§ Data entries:
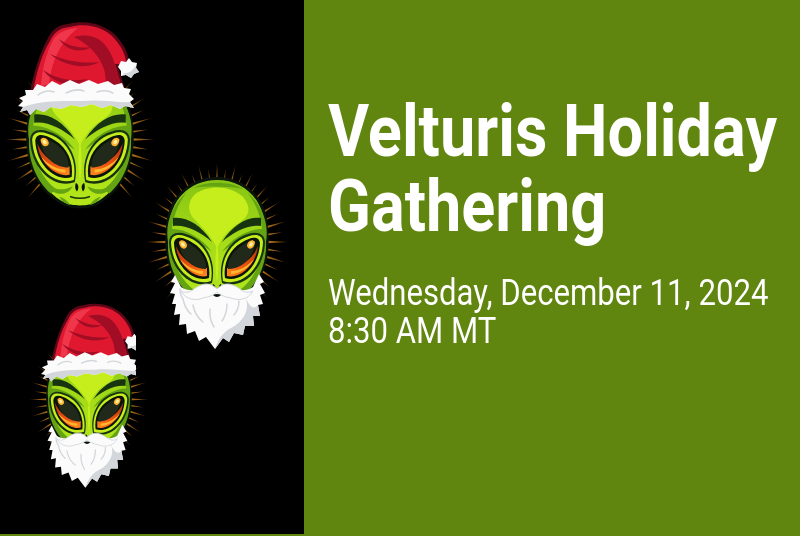
<!DOCTYPE html>
<html lang="en">
<head>
<meta charset="utf-8">
<title>Velturis Holiday Gathering</title>
<style>
:root {
  --green: #61860f;
  --night: #000;
  --white: #fff;
  --lime: #a5dc17;
  --lime-light: #c6ee1d;
  --leaf: #64a312;
  --forest: #17330f;
  --ink: #0b140a;
  --lens: #20291a;
  --orange: #f0560f;
  --amber: #ffb52e;
  --red: #e0182f;
  --red-light: #f0364a;
  --red-dark: #a00d25;
  --maroon: #5c0618;
  --snow: #fbfbfb;
  --snow-shade: #d3d6da;
}
* { margin: 0; padding: 0; box-sizing: border-box; }
html, body { width: 800px; height: 536px; overflow: hidden; }
.banner {
  position: relative;
  width: 800px;
  height: 536px;
  overflow: hidden;
  background: var(--green);
  color: var(--white);
  font-family: Roboto, "Open Sans", sans-serif;
}
.aliens {
  position: absolute;
  left: 0;
  top: 0;
  width: 304px;
  height: 534px;
  background: var(--night);
}
.aliens svg { display: block; }
.title, .when {
  position: absolute;
  left: 328px;
  white-space: nowrap;
  transform-origin: 0 0;
}
.title {
  top: 94px;
  font-size: 72px;
  line-height: 75px;
  font-weight: 700;
  transform: scaleX(.875);
}
.when {
  top: 274px;
  font-size: 36px;
  line-height: 38px;
  font-weight: 400;
  transform: scaleX(.865);
}
.line { display: block; }
</style>
</head>
<body>
<main class="banner">
  <div class="aliens">
    <svg width="304" height="534" viewBox="0 0 304 534" role="img" aria-label="Three green alien heads dressed with Santa hats and white beards">
      <defs>
        <linearGradient id="ray-fade" gradientUnits="userSpaceOnUse" x1="0" y1="-50" x2="0" y2="-75">
          <stop offset="0" stop-color="#b5761a"/>
          <stop offset=".5" stop-color="#8a5612"/>
          <stop offset="1" stop-color="#2e1b04"/>
        </linearGradient>
        <linearGradient id="skin" x1="0" y1="0" x2="0" y2="1">
          <stop offset="0" stop-color="#86c414"/>
          <stop offset=".5" stop-color="#a5dc17"/>
          <stop offset="1" stop-color="#b4e61a"/>
        </linearGradient>
        <linearGradient id="iris" x1="0" y1="0" x2="1" y2="1">
          <stop offset="0" stop-color="#b3340a"/>
          <stop offset=".6" stop-color="#f0560f"/>
          <stop offset="1" stop-color="#ff8a1c"/>
        </linearGradient>
        <path id="ray" d="M-1.3 -48 L0 -75 L1.3 -48Z" fill="url(#ray-fade)"/>
        <path id="short-ray" d="M-1.2 -48 L0 -69 L1.2 -48Z" fill="url(#ray-fade)"/>
        <g id="ray-fan">
          <use href="#ray"/>
          <use href="#short-ray" transform="rotate(7.5)"/>
          <use href="#ray" transform="rotate(15)"/>
          <use href="#short-ray" transform="rotate(22.5)"/>
          <use href="#ray" transform="rotate(30)"/>
          <use href="#short-ray" transform="rotate(37.5)"/>
        </g>
        <g id="glow" transform="translate(0 -14) scale(.96 1.07)">
          <use href="#ray-fan" transform="rotate(-135)"/>
          <use href="#ray-fan" transform="rotate(-90)"/>
          <use href="#ray-fan" transform="rotate(-45)"/>
          <use href="#ray-fan"/>
          <use href="#ray-fan" transform="rotate(45)"/>
          <use href="#ray-fan" transform="rotate(90)"/>
          <use href="#ray" transform="rotate(135)"/>
        </g>
        <g id="half-face">
          <path d="M-30 -64 C-46 -50 -52 -32 -49 -14 C-50 6 -42 26 -28 38 L-23 34 C-38 22 -46 4 -45 -12 C-47 -32 -41 -50 -30 -64Z" fill="var(--leaf)"/>
          <path d="M-44 -38 C-32 -40 -16 -32 -5 -14 C-16 -24 -32 -32 -44 -30Z" fill="var(--forest)"/>
          <path d="M-46 -27 C-34 -28 -15 -19 -5 -4 C-15 -12 -32 -22 -47 -20Z" fill="var(--leaf)"/>
          <path d="M-5 27 C-24 34 -47 16 -48 -14 C-47 -26 -34 -25 -22 -18 C-8 -9 -1 8 -5 27Z" fill="var(--forest)"/>
          <path d="M-6 25 C-23 31 -45 14 -46 -14 C-45 -24 -34 -22 -23 -16 C-10 -8 -3 8 -6 25Z" fill="var(--lime-light)"/>
          <path d="M-8 22 C-22 27 -42 12 -43 -13 C-42 -21 -33 -19 -24 -13 C-12 -6 -6 8 -8 22Z" fill="var(--ink)"/>
          <path d="M-10 20 C-22 23 -39 10 -41 -10 C-36 2 -27 10 -10 12Z" fill="url(#iris)"/>
          <path d="M-14 18 C-24 18 -33 11 -37 3 C-30 11 -22 15 -14 15Z" fill="var(--amber)"/>
          <path d="M-11 13 C-24 13 -36 3 -38 -12 C-36 -17 -30 -14 -24 -10 C-15 -4 -10 5 -11 13Z" fill="var(--lens)"/>
          <path d="M-38 -14 C-35 -18 -30 -14 -30 -10 C-31 -6 -37 -6 -38 -14Z" fill="var(--amber)"/>
          <path d="M-36 -13 C-34 -15 -32 -12 -32 -10 C-34 -9 -36 -10 -36 -13Z" fill="#fff0a8"/>
          <path d="M-29 31 C-22 35 -14 35 -7 31 C-11 39 -20 40 -26 36Z" fill="var(--leaf)"/>
          <path d="M-20 41 C-16 42 -13 44 -9 49 C-14 48 -17 46 -20 41Z" fill="var(--leaf)"/>
          <path d="M-4 28 C-1 29 -1 34 -3 36 C-5 34 -5 31 -4 28Z" fill="var(--ink)"/>
        </g>
        <g id="alien">
          <use href="#glow"/>
          <path d="M0 -79 C30 -79 51 -56 51 -26 C55 6 42 34 20 47 C10 54 -10 54 -20 47 C-42 34 -55 6 -51 -26 C-51 -56 -30 -79 0 -79Z" fill="var(--ink)"/>
          <path d="M0 -76 C28 -76 48 -55 48 -26 C52 5 40 31 18 45 C9 51 -9 51 -18 45 C-40 31 -52 5 -48 -26 C-48 -55 -28 -76 0 -76Z" fill="url(#skin)"/>
          <path d="M-22 -62 C-8 -72 14 -70 25 -60 C35 -49 33 -40 22 -33 C12 -27 5 -19 0 -8 C-5 -19 -14 -28 -21 -35 C-30 -43 -30 -54 -22 -62Z" fill="var(--lime-light)"/>
          <path d="M-24 -68 C-10 -75 12 -75 26 -67 C12 -70 -10 -70 -24 -68Z" fill="var(--leaf)"/>
          <use href="#half-face"/>
          <use href="#half-face" transform="scale(-1 1)"/>
          <path d="M0 -14 C2 0 2 14 0 26 C-2 14 -2 0 0 -14Z" fill="var(--lime-light)"/>
          <path d="M-9 41 Q0 44 9 41" fill="none" stroke="var(--forest)" stroke-width="1.5" stroke-linecap="round"/>
        </g>
        <g id="hat">
          <path d="M30 92 C34 72 39 55 47 40 C51 30 58 25 68 24 C88 19 110 25 121 42 C127 50 129 57 129 65 L118 67 C121 76 123 83 126 92Z" fill="var(--maroon)"/>
          <path d="M33 92 C37 70 42 54 50 41 C54 32 60 28 70 27 C88 22 108 28 118 43 C124 51 126 58 126 64 L115 64 C118 74 120 82 123 92Z" fill="var(--red)"/>
          <path d="M52 42 C57 32 66 29 78 28 C70 34 63 42 57 54 C53 63 50 73 49 84 L41 86 C42 70 46 54 52 42Z" fill="var(--red-light)"/>
          <path d="M74 37 C92 32 108 39 115 64 C118 74 120 82 123 92 L105 90 C109 72 100 50 74 37Z" fill="var(--red-dark)"/>
          <path d="M86 30 C104 30 117 42 122 62 L115 64 C111 50 102 38 86 30Z" fill="var(--red)"/>
          <path d="M50 54 C66 61 83 64 100 62 C84 70 64 66 50 54Z M43 70 C56 79 72 82 88 79 C74 88 54 85 43 70Z M59 39 C68 46 80 49 92 47 C79 54 66 50 59 39Z" fill="var(--red-dark)"/>
          <path d="M118 67 L121 61 L126 62 L129 58 L132 62 L137 63 L136 68 L139 72 L134 74 L131 78 L126 75 L121 76 L121 71Z" fill="var(--snow)"/>
          <path d="M122 73 C128 74 133 71 135 66 L139 72 L134 74 L131 78 L126 75Z" fill="var(--snow-shade)"/>
          <path d="M18 106 L23 101 L19 98 L26 95 L25 90 L33 90 L37 84 L45 87 L52 81 L60 85 L70 80 L79 84 L89 80 L98 84 L108 81 L114 85 L122 83 L124 88 L131 89 L129 94 L134 99 L130 102 L134 108 L125 106 L120 109 L111 105 L102 108 L92 104 L82 107 L71 105 L61 109 L51 107 L44 112 L36 109 L30 115 L27 110 L20 112 L23 107Z" fill="var(--snow)"/>
          <path d="M23 107 C42 100 62 101 82 101 C102 99 118 103 130 102 L134 108 L125 106 L120 109 L111 105 L102 108 L92 104 L82 107 L71 105 L61 109 L51 107 L44 112 L36 109 L30 115 L27 110 L20 112Z" fill="var(--snow-shade)"/>
          <path d="M38 95 Q46 89 54 92 M66 93 Q76 88 84 91 M97 92 Q106 89 113 93" fill="none" stroke="var(--snow-shade)" stroke-width="1.5" stroke-linecap="round"/>
        </g>
        <g id="beard">
          <path d="M-42 -16 L-46 -9 L-42 -8 L-47 2 L-42 3 L-45 13 L-41 13 L-43 24 L-37 23 L-38 34 L-31 33 L-30 43 L-22 40 L-18 50 L-11 46 L-2 58 L6 47 L12 51 L17 42 L26 44 L28 35 L37 35 L36 25 L43 25 L41 14 L46 13 L43 4 L48 2 L43 -7 L47 -9 L42 -17 L36 -4 C26 3 14 -4 4 -3 L0 1 L-4 -3 C-14 -4 -26 3 -36 -4Z" fill="var(--snow)"/>
          <path d="M28 6 C34 18 26 32 12 38 C6 42 1 48 -2 58 L6 47 L12 51 L17 42 L26 44 L28 35 L37 35 L36 25 L43 25 L41 14 C36 20 32 14 28 6Z" fill="var(--snow-shade)"/>
          <path d="M-34 8 Q-32 18 -26 23 M-24 14 Q-22 25 -14 31 M-7 18 Q-8 28 -3 36 M10 13 Q10 23 5 30 M22 10 Q22 18 17 24 M-37 -2 Q-37 4 -34 8" fill="none" stroke="var(--snow-shade)" stroke-width="1.5" stroke-linecap="round"/>
          <path d="M0 -2 C-8 -10 -16 -7 -23 -2 C-28 2 -32 2 -36 0 C-31 9 -21 10 -14 7 C-8 6 -3 4 0 1 C3 4 8 6 14 7 C21 10 31 9 36 0 C32 2 28 2 23 -2 C16 -7 8 -10 0 -2Z" fill="var(--snow)" stroke="var(--snow-shade)" stroke-width="1"/>
          <path d="M-4 4 Q0 2 4 4 Q0 8 -4 4Z" fill="var(--ink)"/>
        </g>
        <clipPath id="hat-edge"><rect x="0" y="290" width="136" height="110"/></clipPath>
      </defs>

      <g id="alien-with-hat">
        <use href="#alien" transform="translate(80 154) scale(1.04)"/>
        <use href="#hat"/>
      </g>
      <g id="alien-with-beard">
        <use href="#alien" transform="translate(217 256)"/>
        <use href="#beard" transform="translate(217 291)"/>
      </g>
      <g id="alien-with-hat-and-beard">
        <use href="#alien" transform="translate(89 411) scale(.83)"/>
        <use href="#beard" transform="translate(87 439) scale(.84)"/>
        <g clip-path="url(#hat-edge)">
          <use href="#hat" transform="translate(26 285) scale(.84)"/>
        </g>
      </g>
    </svg>
  </div>
  <h1 class="title"><span class="line">Velturis Holiday</span><span class="line">Gathering</span></h1>
  <p class="when"><span class="line">Wednesday, December 11, 2024</span><span class="line">8:30 AM MT</span></p>
</main>
</body>
</html>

§ Your instructions: In the records above, find the line with "0; padding: 0;"; write out exactly that line and each one after it, stopping after the line with "color: var(--white);".

§ Finished task:
* { margin: 0; padding: 0; box-sizing: border-box; }
html, body { width: 800px; height: 536px; overflow: hidden; }
.banner {
  position: relative;
  width: 800px;
  height: 536px;
  overflow: hidden;
  background: var(--green);
  color: var(--white);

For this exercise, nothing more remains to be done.